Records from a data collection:
⟨
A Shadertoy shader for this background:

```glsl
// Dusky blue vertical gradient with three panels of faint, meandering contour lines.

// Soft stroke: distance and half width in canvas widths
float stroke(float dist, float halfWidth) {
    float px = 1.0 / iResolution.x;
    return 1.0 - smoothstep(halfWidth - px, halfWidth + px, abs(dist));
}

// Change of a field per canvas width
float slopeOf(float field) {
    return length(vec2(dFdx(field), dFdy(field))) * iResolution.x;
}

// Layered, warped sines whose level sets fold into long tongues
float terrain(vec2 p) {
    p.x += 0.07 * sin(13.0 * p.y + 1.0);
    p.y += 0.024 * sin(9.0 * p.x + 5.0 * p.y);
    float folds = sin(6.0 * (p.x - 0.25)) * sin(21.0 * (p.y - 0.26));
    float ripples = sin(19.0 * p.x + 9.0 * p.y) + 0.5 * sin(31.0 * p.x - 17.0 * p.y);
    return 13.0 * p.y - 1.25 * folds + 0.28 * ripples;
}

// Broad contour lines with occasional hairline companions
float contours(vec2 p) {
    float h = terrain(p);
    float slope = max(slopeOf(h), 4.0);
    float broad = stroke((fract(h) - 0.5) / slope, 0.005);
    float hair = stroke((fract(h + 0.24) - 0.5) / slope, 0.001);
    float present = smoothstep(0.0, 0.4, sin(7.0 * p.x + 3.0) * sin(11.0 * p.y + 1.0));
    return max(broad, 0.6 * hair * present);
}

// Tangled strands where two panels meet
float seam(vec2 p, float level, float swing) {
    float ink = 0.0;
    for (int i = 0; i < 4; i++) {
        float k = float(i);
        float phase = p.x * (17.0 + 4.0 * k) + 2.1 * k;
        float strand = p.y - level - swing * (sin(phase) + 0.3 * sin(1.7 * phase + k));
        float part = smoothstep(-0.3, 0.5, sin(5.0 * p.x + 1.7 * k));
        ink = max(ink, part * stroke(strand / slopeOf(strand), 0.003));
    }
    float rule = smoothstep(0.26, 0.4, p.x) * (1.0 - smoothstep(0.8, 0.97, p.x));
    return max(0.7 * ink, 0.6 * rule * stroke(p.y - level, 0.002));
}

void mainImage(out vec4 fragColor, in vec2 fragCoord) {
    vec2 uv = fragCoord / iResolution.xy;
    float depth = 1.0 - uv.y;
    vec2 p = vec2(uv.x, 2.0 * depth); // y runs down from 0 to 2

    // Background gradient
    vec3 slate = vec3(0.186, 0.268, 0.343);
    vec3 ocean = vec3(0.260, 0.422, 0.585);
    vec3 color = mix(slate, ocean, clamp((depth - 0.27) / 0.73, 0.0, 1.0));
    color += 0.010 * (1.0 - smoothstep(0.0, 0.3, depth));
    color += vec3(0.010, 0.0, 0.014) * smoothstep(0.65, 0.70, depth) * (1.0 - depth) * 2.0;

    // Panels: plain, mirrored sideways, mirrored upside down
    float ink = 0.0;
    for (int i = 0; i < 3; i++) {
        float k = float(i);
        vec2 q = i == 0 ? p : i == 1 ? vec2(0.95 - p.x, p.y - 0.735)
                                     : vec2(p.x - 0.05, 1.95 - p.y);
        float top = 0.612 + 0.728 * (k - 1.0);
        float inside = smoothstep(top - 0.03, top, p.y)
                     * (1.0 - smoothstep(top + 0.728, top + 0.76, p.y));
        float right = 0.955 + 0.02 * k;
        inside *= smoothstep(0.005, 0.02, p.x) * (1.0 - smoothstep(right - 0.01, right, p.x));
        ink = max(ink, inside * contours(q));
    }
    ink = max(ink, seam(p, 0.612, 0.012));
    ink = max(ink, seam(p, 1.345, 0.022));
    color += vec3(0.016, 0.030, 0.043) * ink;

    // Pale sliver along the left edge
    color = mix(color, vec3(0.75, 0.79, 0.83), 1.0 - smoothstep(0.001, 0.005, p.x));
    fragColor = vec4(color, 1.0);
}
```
⟩
⟨
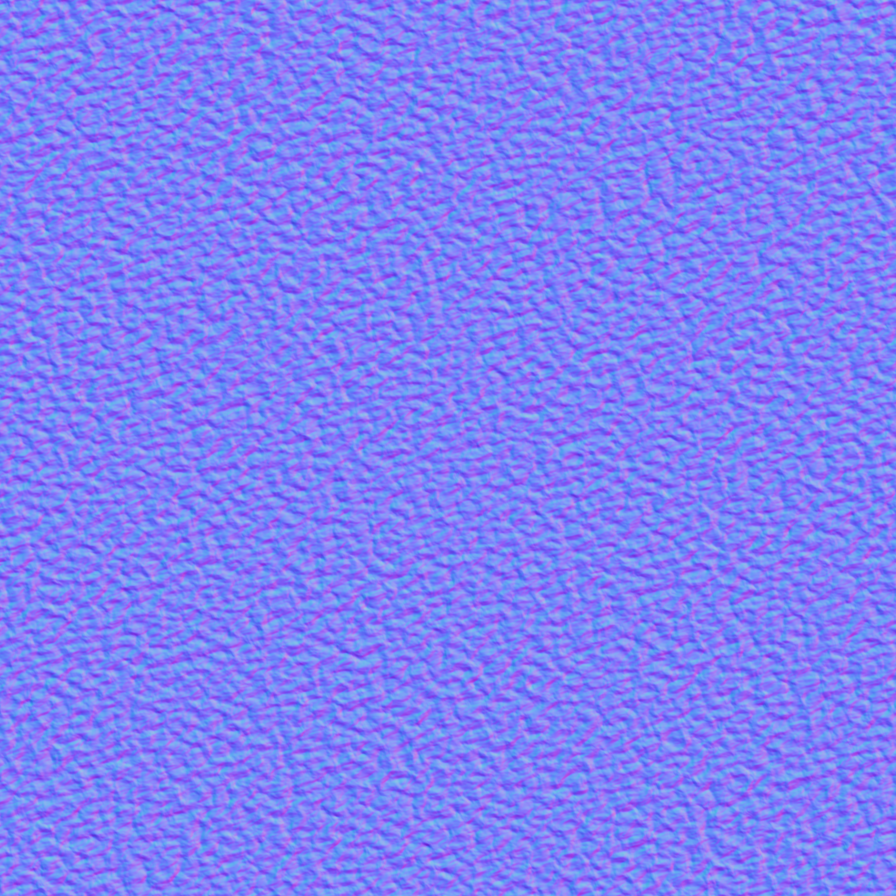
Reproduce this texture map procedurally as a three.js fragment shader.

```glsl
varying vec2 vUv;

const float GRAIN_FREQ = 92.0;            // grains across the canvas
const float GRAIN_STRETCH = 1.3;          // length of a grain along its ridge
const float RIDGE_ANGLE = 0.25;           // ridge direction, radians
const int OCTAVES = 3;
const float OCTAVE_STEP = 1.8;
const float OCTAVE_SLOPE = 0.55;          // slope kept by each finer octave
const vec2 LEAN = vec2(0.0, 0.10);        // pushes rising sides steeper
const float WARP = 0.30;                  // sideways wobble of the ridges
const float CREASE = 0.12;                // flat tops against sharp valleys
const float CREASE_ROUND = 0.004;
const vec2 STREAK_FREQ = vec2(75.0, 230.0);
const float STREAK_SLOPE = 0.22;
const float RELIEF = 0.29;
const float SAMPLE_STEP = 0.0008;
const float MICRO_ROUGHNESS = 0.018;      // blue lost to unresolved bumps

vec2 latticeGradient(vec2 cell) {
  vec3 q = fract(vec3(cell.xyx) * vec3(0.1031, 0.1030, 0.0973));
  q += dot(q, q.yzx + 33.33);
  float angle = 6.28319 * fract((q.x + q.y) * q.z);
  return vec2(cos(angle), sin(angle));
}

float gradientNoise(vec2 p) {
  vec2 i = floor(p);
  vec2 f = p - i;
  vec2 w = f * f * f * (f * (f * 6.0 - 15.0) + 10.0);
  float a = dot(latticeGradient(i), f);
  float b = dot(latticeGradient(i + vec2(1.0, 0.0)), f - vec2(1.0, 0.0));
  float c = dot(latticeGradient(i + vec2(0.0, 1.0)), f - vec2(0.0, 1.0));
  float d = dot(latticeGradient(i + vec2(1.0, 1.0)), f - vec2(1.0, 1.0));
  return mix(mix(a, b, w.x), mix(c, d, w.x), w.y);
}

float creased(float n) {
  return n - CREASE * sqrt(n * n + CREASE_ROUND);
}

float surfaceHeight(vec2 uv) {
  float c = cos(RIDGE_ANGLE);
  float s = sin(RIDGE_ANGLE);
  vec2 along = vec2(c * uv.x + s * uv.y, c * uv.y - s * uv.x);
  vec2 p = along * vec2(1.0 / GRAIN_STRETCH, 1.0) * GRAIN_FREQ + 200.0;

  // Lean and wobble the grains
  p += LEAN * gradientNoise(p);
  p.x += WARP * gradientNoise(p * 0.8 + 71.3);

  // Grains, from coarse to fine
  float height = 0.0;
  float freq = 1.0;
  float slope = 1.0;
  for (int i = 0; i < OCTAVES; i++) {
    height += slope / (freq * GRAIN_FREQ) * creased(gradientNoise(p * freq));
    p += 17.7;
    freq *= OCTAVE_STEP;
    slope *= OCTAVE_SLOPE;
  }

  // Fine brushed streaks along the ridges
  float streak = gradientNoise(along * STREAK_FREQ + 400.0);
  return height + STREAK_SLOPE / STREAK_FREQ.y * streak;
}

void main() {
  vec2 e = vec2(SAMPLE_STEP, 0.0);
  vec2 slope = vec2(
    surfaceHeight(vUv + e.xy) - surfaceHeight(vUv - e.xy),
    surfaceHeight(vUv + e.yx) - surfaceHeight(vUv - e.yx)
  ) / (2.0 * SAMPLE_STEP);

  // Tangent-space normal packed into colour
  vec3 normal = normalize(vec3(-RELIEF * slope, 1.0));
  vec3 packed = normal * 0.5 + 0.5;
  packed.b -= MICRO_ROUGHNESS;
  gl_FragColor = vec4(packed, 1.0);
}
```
⟩
» **What is being asked**: Which lines of the data include the string "normal"? Copy each of them.

» **Answer area**:
  // Tangent-space normal packed into colour
  vec3 normal = normalize(vec3(-RELIEF * slope, 1.0));
  vec3 packed = normal * 0.5 + 0.5;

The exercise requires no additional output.